ESO is an MMORPG, and the story is on rails. Even if you make certain choices along the way, your character will ultimately end up in the same spot. For me with the Deadlands DLC, you really felt those rails. What saved it is the characters. The return of Divayth Fyr from the Clockwork City DLC, The Anchorite, Sister Celdina, Madam Whim, and of course Arox the Mutilator. Introductions and interactions with these characters improve the story experience so much. The developers always do such a good job with some characters that I want to learn more about each of them, and I am a little sad when a story/questline finishes that they are involved with.

Zenimax overall this year had a solid outing with ESO, but it is mainly for their implementation of new systems, quality of life improvements, and holding steady with the quality of content. This year’s DLC and Chapter just added more to the ton of content to explore. For the Deadlands DLC specifically, I felt developers stumbled a bit. But the memorable characters saved it, and they wrapped up the storyline efficiently, even if it was a little unsatisfying.

If you are a player looking for an overhaul to the combat system or fixes/improvements to PvP there is nothing yet. If you don’t like the underlying combat system of ESO I don’t expect there to be any major changes in that area since many other players do seem to enjoy it. On the PvP front, I am a bit more hopeful that we will see some improvements in 2022.

In the Studio Director’s Letter: 2021 Retrospective Matt Firor indicates that they will be looking to tell a more traditional “Elder Scrolls” story in 2022 rather than an “end of the world invasion”. I think taking a break from the world ended storylines will be a nice change of pace, and maybe we can get more DLC content like Orsinium that tells a great story with some world-building elements focused on Tamriel.

I think in 2022 Zenimax has a great base to start with from the new systems implemented in 2021. While my wishlist for ESO includes several things: the continued evolution of CP 2.0, a new race… Maormer (Sea Elves), new class, and spell crafting. Realistically, I would be happy with minor improvements to the current systems, a great story, and a few new companions. 

I would love to see old characters we have formed connections with from previous adventures implemented as companions. Maybe the developers can have a flag in the system so when on certain questlines a specific companion cannot be summoned due to their involvement in the story. After all, who doesn’t want to adventure with Eveli or Arox.

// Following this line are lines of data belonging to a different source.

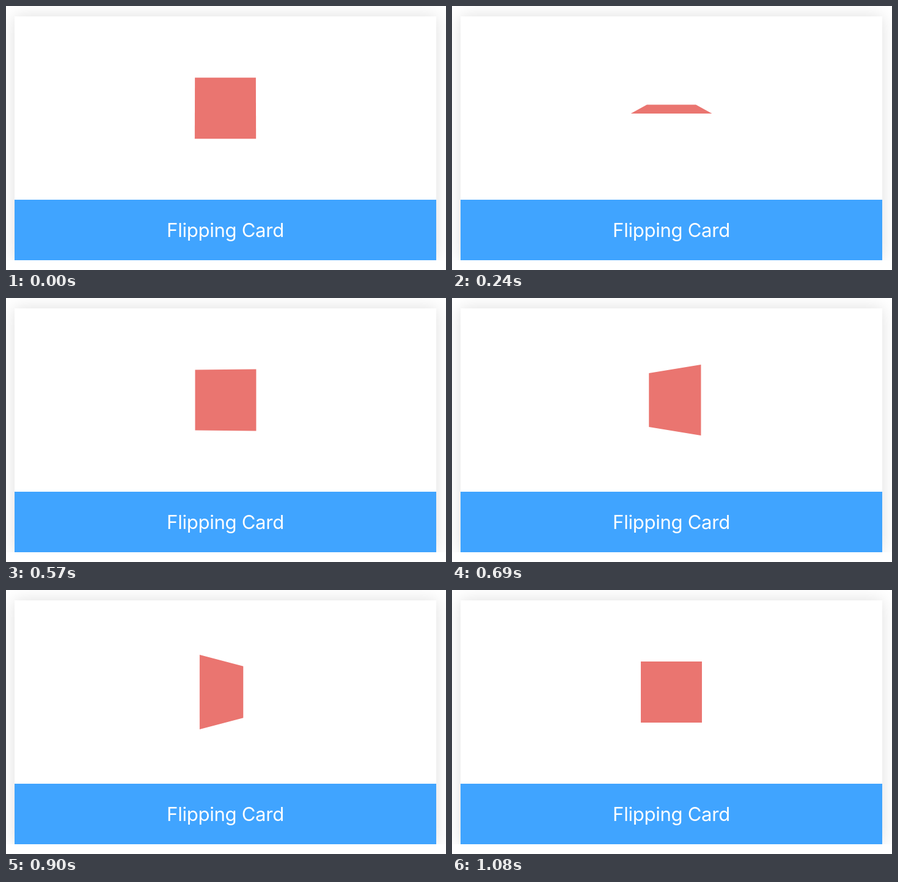
These frames come from a looping animation (720x432 px, 1.11 s). An HTML page:

```html
<!DOCTYPE html>
<html lang="en">
<head>
<meta charset="utf-8">
<title>Flipping Card</title>
<style>
  @property --t {
    syntax: "<number>";
    inherits: false;
    initial-value: 0;
  }

  html, body {
    margin: 0;
    width: 100%;
    height: 100%;
    overflow: hidden;
    background: #fff;
  }

  .stage {
    position: relative;
    width: 720px;
    height: 416px;
    overflow: hidden;
  }

  .card {
    position: absolute;
    left: 14px;
    top: 16.5px;
    width: 690px;
    height: 399.5px;
    background: #fff;
    box-shadow: 0 0 24px rgba(0, 0, 0, .13);
  }

  .label {
    position: absolute;
    left: 14px;
    top: 317px;
    width: 690px;
    height: 99px;
    background: #40a4ff;
    color: #fff;
    font: 400 31px/99px Inter, "Liberation Sans", sans-serif;
    letter-spacing: -.25px;
    text-align: center;
  }

  /* Half a turn about X, then half a turn about Y, each with sine easing. */
  .square {
    --phase: calc((var(--t) + 22) * 180deg / 555);
    --x: clamp(0deg, var(--phase), 180deg);
    --y: clamp(0deg, var(--phase) - 180deg, 180deg);
    position: absolute;
    left: 309.3px;
    top: 116.6px;
    width: 100px;
    height: 100px;
    background: #ea7570;
    transform: perspective(200px)
      rotateX(calc(90deg * (1 - cos(var(--x)))))
      rotateY(calc(90deg * (1 - cos(var(--y)))));
    animation: tick 1110ms steps(37) -5ms infinite;
  }

  @keyframes tick {
    from { --t: 0; }
    to { --t: 1110; }
  }
</style>
</head>
<body>
  <div class="stage">
    <div class="card"></div>
    <div class="square"></div>
    <div class="label">Flipping Card</div>
  </div>
</body>
</html>
```
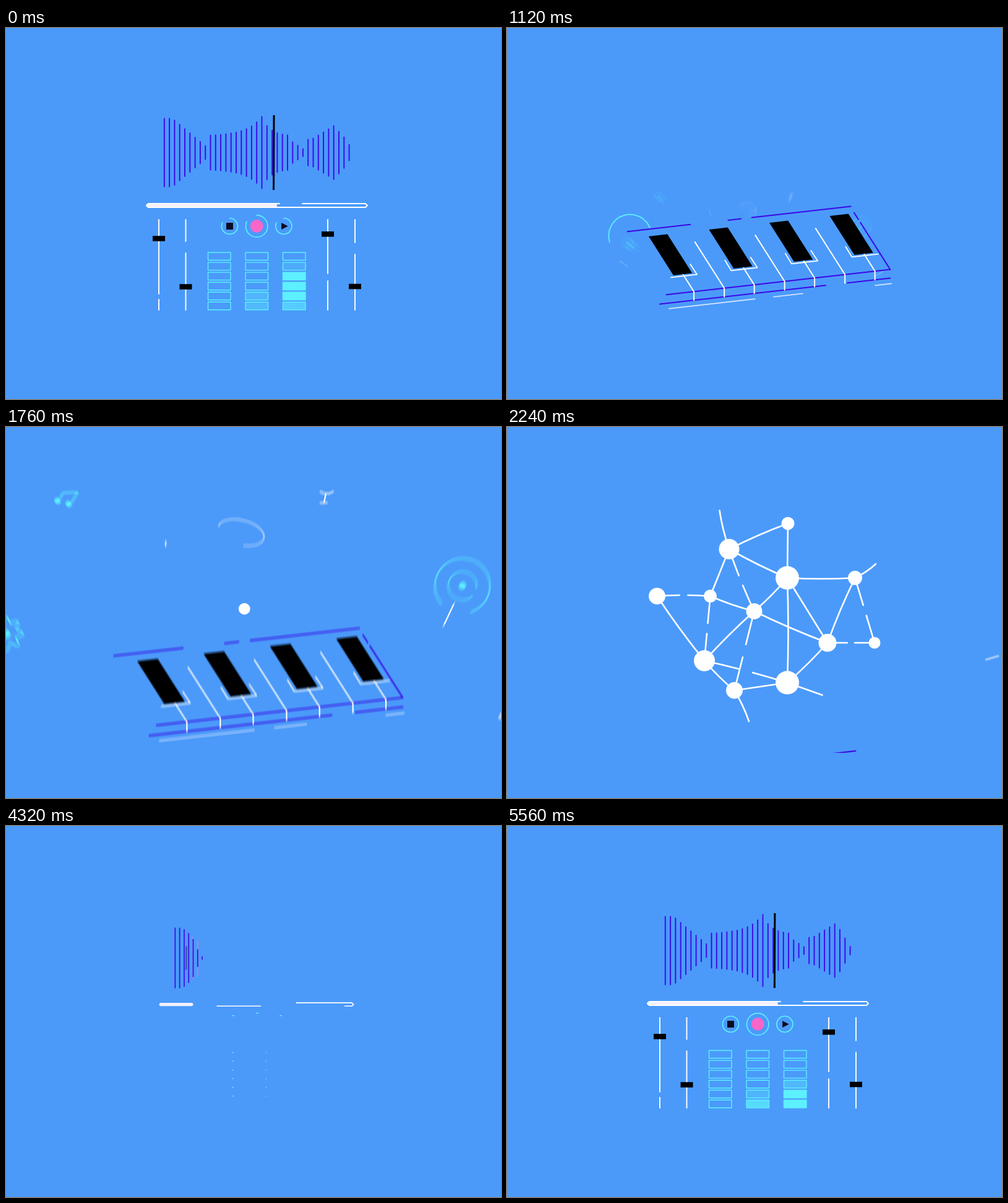
These frames come from a looping animation (800x600 px, 5600 ms). An HTML page with a canvas:

```html
<!DOCTYPE html>
<html lang="en">
<head>
<meta charset="utf-8">
<title>Music loop</title>
<style>
html, body { margin: 0; width: 100%; height: 100%; overflow: hidden; background: #4b9afa; }
canvas { display: block; }
</style>
</head>
<body>
<canvas id="stage" width="800" height="600"></canvas>
<script>
const LOOP = 5600, BG = '#4b9afa', WHITE = '#fff', INK = '#000', PURPLE = '#3d08e8', CYAN = '#5df0ff', PINK = '#f966c9';
const view = document.getElementById('stage').getContext('2d');
const buffer = document.createElement('canvas');
buffer.width = 800;
buffer.height = 600;
const c = buffer.getContext('2d');

const clamp = v => Math.max(0, Math.min(1, v));
const ramp = (t, start, span) => clamp((t - start) / span);
const easeOut = v => 1 - (1 - v) ** 2;
const smooth = v => v * v * (3 - 2 * v);
const mix = (a, b, k) => a + (b - a) * k;

// Polyline given as x, y, x, y...; only the part from k0 to k1 of its length is drawn.
function line(p, width, color, k1 = 1, k0 = 0, alpha = 1) {
  let len = 0;
  c.beginPath();
  c.moveTo(p[0], p[1]);
  for (let i = 2; i < p.length; i += 2) {
    c.lineTo(p[i], p[i + 1]);
    len += Math.hypot(p[i] - p[i - 2], p[i + 1] - p[i - 1]);
  }
  stroke(width, color, len, k1, k0, alpha);
}
function stroke(width, color, len = 0, k1 = 1, k0 = 0, alpha = 1) {
  if (k1 - k0 <= 0.001) return;
  c.setLineDash(k1 - k0 < 1 ? [len * (k1 - k0), len * 2] : []);
  c.lineDashOffset = -len * k0;
  c.lineWidth = width;
  c.strokeStyle = color;
  c.globalAlpha = alpha;
  c.stroke();
  c.globalAlpha = 1;
  c.setLineDash([]);
}
// Broken line: each pair of cuts is one dash, place() turns a cut into a point.
function dashes(cuts, place, ...style) {
  for (let i = 0; i < cuts.length; i += 2) line([...place(cuts[i]), ...place(cuts[i + 1])], ...style);
}
function arc(x, y, r, from, to, width, color, alpha = 1) {
  if (to <= from) return;
  c.beginPath();
  c.arc(x, y, r, from, to);
  stroke(width, color, 0, 1, 0, alpha);
}
function disc(x, y, r, color) {
  if (r <= 0) return;
  c.beginPath();
  c.arc(x, y, r, 0, 7);
  c.fillStyle = color;
  c.fill();
}
function poly(p, color) {
  c.beginPath();
  for (let i = 0; i < p.length; i += 2) c.lineTo(p[i], p[i + 1]);
  c.fillStyle = color;
  c.fill();
}
function zoom(x, y, s) {
  c.translate(x, y);
  c.scale(s, s);
  c.translate(-x, -y);
}

// ---- mixer ----
function barHeight(i) {
  if (i < 9) return Math.min(55, 66 - 6.9 * i);
  if (i < 25) return 27 + 31 * Math.exp(-Math.abs(i - 19) / (i < 19 ? 3 : 1.6));
  if (i < 28) return 17 - 5.5 * (i - 25);
  return 43 - (i < 33 ? Math.min(22, 5 * (33 - i)) : 9 * (i - 33));
}

function wave(m) {
  for (let i = 0; i < 37; i++) {
    const x = 255.8 + 8.3 * i, h = barHeight(i), out = 1 - ramp(m, 1840 + 9 * i, 120);
    const k = ramp(m, 270 + 40.3 * i, 100) * out;
    const bar = (part, color, a) => part > 0 && line([x, 201.5 - h * part, x, 201.5 + h * part], 1.9, color, 1, 0, a);
    if (k < 1 && out === 1) bar(clamp(k * 2), PINK, (1 - i / 37) * clamp(k * 2));
    bar(k, PURPLE, 1);
  }
  const head = 256 + 177 * easeOut(ramp(m, 440, 1360));
  const k = ramp(m, 460, 170) * (1 - ramp(m, 1960, 200));
  c.lineCap = 'butt';
  line([head, 201.5 - 60.5 * k, head - 0.5, 201.5 + 60.5 * k], 3, INK, 1, 0, k);
  c.lineCap = 'round';
}

function progress(m) {
  const out = ramp(m, 1880, 380);
  const edge = 230 + 205 * easeOut(ramp(m, 300, 1500));
  if (m > 300) line([229.5, 287, edge, 287], 6, '#f3effc', 1, out);
  line([479, 284, 581, 284, 584, 287, 581, 290, 230, 290, 227, 287, 230, 284, 442, 284],
    1.9, WHITE, ramp(m, 0, 1225) ** 2, out);
  line([413, 290, 333, 290], 1.9, WHITE, ramp(m, 100, 380), out);
}

function faders(m) {
  // x, knob, gap from, gap to
  [[247, 340.5, 430, 439], [290.5, 418.5, 345, 364], [520, 333.3, 397, 409], [564, 418, 347, 366]].forEach(([x, y, from, to], i) => {
    dashes([310, from, to, 456], v => [x, v], 1.9, WHITE, ramp(m, 540 + 50 * i, 300), ramp(m, 1930 + 30 * i, 180));
    const s = ramp(m, 640 + 50 * i, 160) * (1 - ramp(m, 1900 + 30 * i, 140));
    const slide = mix(i % 2 ? -40 : 40, 0, easeOut(ramp(m, 700, 1050)));
    c.fillStyle = INK;
    c.fillRect(x - 10 * s, y + slide - 4.3 * s, 20 * s, 8.6 * s);
  });
}

function buttons(m) {
  const top = -Math.PI / 2;
  for (let i = 0; i < 3; i++) {
    const x = 361.5 + 43.7 * i, r = i === 1 ? 17.7 : 13;
    const k = ramp(m, 510, 330) * (1 - ramp(m, 1770, 170));
    arc(x, 320.5, r, top, top + k * Math.PI * 2, 1.7, CYAN);
    c.save();
    c.translate(x, 320.5);
    const s = ramp(m, 570 + 40 * i, 180) * (1 - ramp(m, 1850 + 20 * i, 140));
    c.scale(s, s);
    if (i === 0) poly([-5.5, -5.5, 5.5, -5.5, 5.5, 5.5, -5.5, 5.5], '#0b0e20');
    if (i === 1) disc(0, 0, 10.4, PINK);
    if (i === 2) poly([-3.8, -5.5, 6.8, 0, -3.8, 5.5], '#0b0e20');
    c.restore();
  }
}

function meters(m, t) {
  // lag of the pulse, cap of the pulse that spans the loop point
  [[0, 0], [145, 1.3], [90, 5]].forEach(([lag, first], col) => {
    // Each pulse rises to its cap, then empties from the bottom.
    const p = (t + lag) % LOOP, n = Math.floor(p / 280), u = p % 280;
    const cap = n ? 1 + (n * 37 + col * 3) % 5 : first;
    const high = Math.min(cap, u * 0.046), low = Math.max(0, u - 80) * cap * 0.0075;
    const x = 326.5 + 60.5 * col;
    for (let r = 0; r < 6; r++) {
      const y = 443.3 - 16.05 * r;
      c.globalAlpha = clamp(high - r) * clamp(1 - low + r) * ramp(m, 840, 100) * (1 - ramp(m, 1860, 120));
      c.fillStyle = CYAN;
      c.fillRect(x, y, 36.5, 12.5);
      c.globalAlpha = 1;
      line([x + 36.5, y + 12.5, x, y + 12.5, x, y, x + 36.5, y, x + 36.5, y + 12.5], 1.4, CYAN,
        ramp(m, 514 + 5 * col, 340), ramp(m, 1900 + 30 * col, 200));
    }
  });
}

function mixer(t) {
  const m = (t + 1800) % LOOP;
  if (m > 2400) return;
  c.save();
  zoom(400, 300, Math.min(1, 0.878 + 0.000208 * (m - 520)));
  wave(m);
  progress(m);
  faders(m);
  buttons(m);
  meters(m, t);
  c.restore();
}

// ---- keyboard ----
// Slanted board: u counts black keys to the right, v black key lengths to the front.
const board = (u, v, drop = 0) => [229 + 97.5 * u + 40 * v, 337 - 11 * u + 63 * v + drop];
const BACK = -0.172, FRONT = 1.445, SIDE = 3.41, EDGE = 14;

function keyboard(t) {
  const gone = ramp(t, 2200, 160);
  const row = (cuts, v, drop, start) => dashes(cuts, u => board(u, v, drop), 2, PURPLE, easeOut(ramp(t, start, 300)), gone);
  c.save();
  c.translate(0, 240 * smooth(ramp(t, 1570, 690)));
  zoom(400, 370, 1 + 0.1 * Math.min(1, (t - 1120) / 640) - 0.05 * ramp(t, 1760, 480));
  row([-0.28, 0.76, 1.39, 1.6, 1.78, 3.42], BACK, 0, 560);
  row([-0.3, SIDE], FRONT, 0, 640);
  row([-0.41, 2.34, 2.7, SIDE], FRONT, EDGE, 680);
  dashes([-0.015, 0.16, 0.24, FRONT], v => board(SIDE, v), 2, PURPLE, easeOut(ramp(t, 620, 300)));
  dashes([-0.255, 1.17, 1.48, 1.96, 3.16, 3.43], u => board(u, FRONT, 23), 1.7, WHITE, ramp(t, 760, 260), 0, 0.8);
  const split = (u, v, start) => line([...board(u, v), ...board(u, FRONT), ...board(u, FRONT, EDGE)], 2, WHITE, ramp(t, start, 220));
  for (let i = 0; i < 4; i++) {
    const k = easeOut(ramp(t, 680 + 50 * i, 240));
    split(i + 0.157, 1, 660 + 60 * i);
    if (i < 3) split(i + 0.66, 0.26, 690 + 60 * i);
    poly([...board(i, 0), ...board(i + 0.31, 0), ...board(i + 0.31, k), ...board(i, k)], INK);
    const lip = [board(i - 0.055, 0.78), board(i - 0.06, 1.043), board(i + 0.373, 1.043), board(i + 0.37, 0.78)];
    line(lip.slice(i ? 0 : 1, i < 3 ? 4 : 3).flat(), 1.8, WHITE, ramp(t, 760 + 50 * i, 180));
  }
  c.restore();
}

// ---- thrown icons ----
function podcast() {
  c.rotate(0.44);
  disc(0, 0, 6, CYAN);
  arc(0, 0, 23, 0.4, 6, 2.6, CYAN, 0.7);
  arc(0, 0, 44.5, 2, 7.1, 2.6, CYAN, 0.8);
  line([0, 32, 0, 71], 2.2, WHITE);
}
function headphones() {
  c.rotate(0.25);
  c.beginPath();
  c.ellipse(0, 0, 38, 20, 0, 3.2, 7.6);
  stroke(2.4, WHITE, 0, 1, 0, 0.6);
}
function notes() {
  disc(-15, 4, 5, CYAN);
  disc(3, 9, 5, CYAN);
  line([-13, 3, -6, -9, 18, -10, 7, 7], 2.4, CYAN);
}
function stand() {
  line([-9, -9, -3, -6, 5, -6, 12, -9], 2.2, WHITE);
  line([0, -5, -3, 9], 2.2, WHITE);
  line([-9, 9, 2, 9], 2.2, WHITE);
}
function gear() {
  const ring = [];
  for (let a = 0; a < 6.4; a += 0.08) {
    const r = 22 + 5 * Math.cos(8 * a);
    ring.push(r * Math.cos(a), r * Math.sin(a));
  }
  line(ring, 2.6, CYAN);
  disc(0, 1, 7, CYAN);
}
const tick = () => line([0.5, -4, -0.5, 4], 2, WHITE);
const bead = () => disc(0, 0, 4, WHITE);

// Place at 1760 ms; every icon follows the same kind of thrown curve through it.
const ICONS = [
  [738, 256, podcast], [380, 170, headphones], [98, 115, notes], [517, 113, stand],
  [0, 333, gear], [258, 188, tick], [801, 466, bead], [-20, 420, bead]
];

function icons(t) {
  const d = t - 1760, back = 640, half = 0.0011;
  const spread = 1 - 0.0008 * d - 2.47e-6 * d * d;
  const s = ramp(t, 1040, 60) * mix(0.35, 1, Math.min(1, (d + back) / back));
  for (const [x, y, draw] of ICONS) {
    const start = 235 + 0.35 * y, v = (y - start) / back + half * back;
    c.save();
    c.translate(400 + (x - 400) * spread, y + v * d + half * d * d);
    c.scale(s, s);
    draw();
    c.restore();
  }
  const fade = ramp(t, 960, 120) * (1 - ramp(t, 1130, 150));
  arc(199 - (t - 1120) * 0.1, 336, 34.5, 2.85, 2.85 + 3.05 * ramp(t, 960, 150), 2, CYAN, fade);
  const w = t - 2240;
  line([774 + w * 0.1, 376 + w * 0.25, 794 + w * 0.1, 370 + w * 0.25], 2.6, WHITE, ramp(t, 1960, 160), ramp(t, 2260, 100), 0.7);
}

function show(t) {
  if (t < 560 || t > 2400) return;
  c.save();
  c.beginPath();
  c.rect(0, 0, 800, 527);
  c.clip();
  if (t > 960) icons(t);
  keyboard(t);
  c.restore();
}

// ---- network ----
// x, y, radius; points without a radius are loose ends.
const NODES = {
  g: [399.5, 298, 13], c: [453, 244, 19], b: [359, 197.5, 16.5], f: [328.5, 273.5, 10.5],
  j: [319, 378, 17], h: [518, 349, 14.5], l: [453, 413.5, 19], k: [367.5, 426, 13.5],
  a: [454, 156, 10.5], d: [562.5, 244, 11.5], e: [242.5, 273.5, 13.5], i: [594, 349, 9.5],
  m: [343.5, 135], n: [596, 221.5], o: [509.5, 433.5], p: [391, 476]
};
// The first end is the last to go; "~" has a gap in the middle.
const LINKS = 'a-b c-a c-b b~g f-b c-g c-d c-h c-l d-h d~i e~f e-j f~j g-f g-j g~k h-g l-h h~i j~l j-k k-l b-m d-n l-o k-p'.split(' ');

function network(t) {
  if (t < 1690 || t > 3850) return;
  const e = easeOut(ramp(t, 1760, 400)), u = ramp(t, 2450, 1400) * 1400 / 590;
  c.save();
  c.translate(-17 * (1 - e), 6 * (1 - e));
  zoom(406, 273, mix(0.6, 1, e) - 0.146 * u ** 1.3);
  LINKS.forEach((link, i) => {
    const [x0, y0] = NODES[link[0]], [x1, y1] = NODES[link[2]];
    const k = Math.min(ramp(t, 1880 + 6 * i, 170), clamp(1 - 0.36 * u * u));
    const len = Math.hypot(x1 - x0, y1 - y0), bend = (i % 3 - 1) * 3 / len;
    c.beginPath();
    c.moveTo(x0, y0);
    c.quadraticCurveTo((x0 + x1) / 2 + (y1 - y0) * bend, (y0 + y1) / 2 - (x1 - x0) * bend, x1, y1);
    if (link[1] === '-') return stroke(2.6, WHITE, len, k);
    stroke(2.6, WHITE, len, 0.42 * k);
    stroke(2.6, WHITE, len, 0.58 + 0.42 * k, 0.58);
  });
  Object.values(NODES).forEach(([x, y, r = 0], i) => {
    const grow = i ? easeOut(ramp(t, 1790 + 15 * i, 170)) : ramp(t, 1690, 60) * mix(1.2, 1, e);
    disc(x, y, r * grow * (1 - 0.35 * u * u), WHITE);
  });
  c.restore();
}

function draw(t) {
  c.fillStyle = BG;
  c.fillRect(0, 0, 800, 600);
  c.lineCap = c.lineJoin = 'round';
  mixer(t);
  show(t);
  network(t);
}

// Fast flight is averaged over a short shutter time.
function frame(now) {
  const t = now % LOOP, samples = t > 1000 && t < 2340 ? 8 : 1;
  for (let i = 0; i < samples; i++) {
    draw(t + (samples > 1 ? (i / (samples - 1) - 0.5) * 12 : 0));
    view.globalAlpha = 1 / (i + 1);
    view.drawImage(buffer, 0, 0);
  }
  requestAnimationFrame(() => frame(performance.now() - begin));
}
const begin = performance.now();
frame(0);
</script>
</body>
</html>
```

What would you like to see in ESO for 2022? Let me know in the comments.


Kevin Chick

Kevin "Xevrin" is an avid gamer having started playing video games on an Apple III with the Wizardry Series and Questron before the age of 10. In junior high, he branched out into tabletop gaming with the release of D&D 2nd Edition. During his first year of university, Everquest was released combining both of his favorite activities.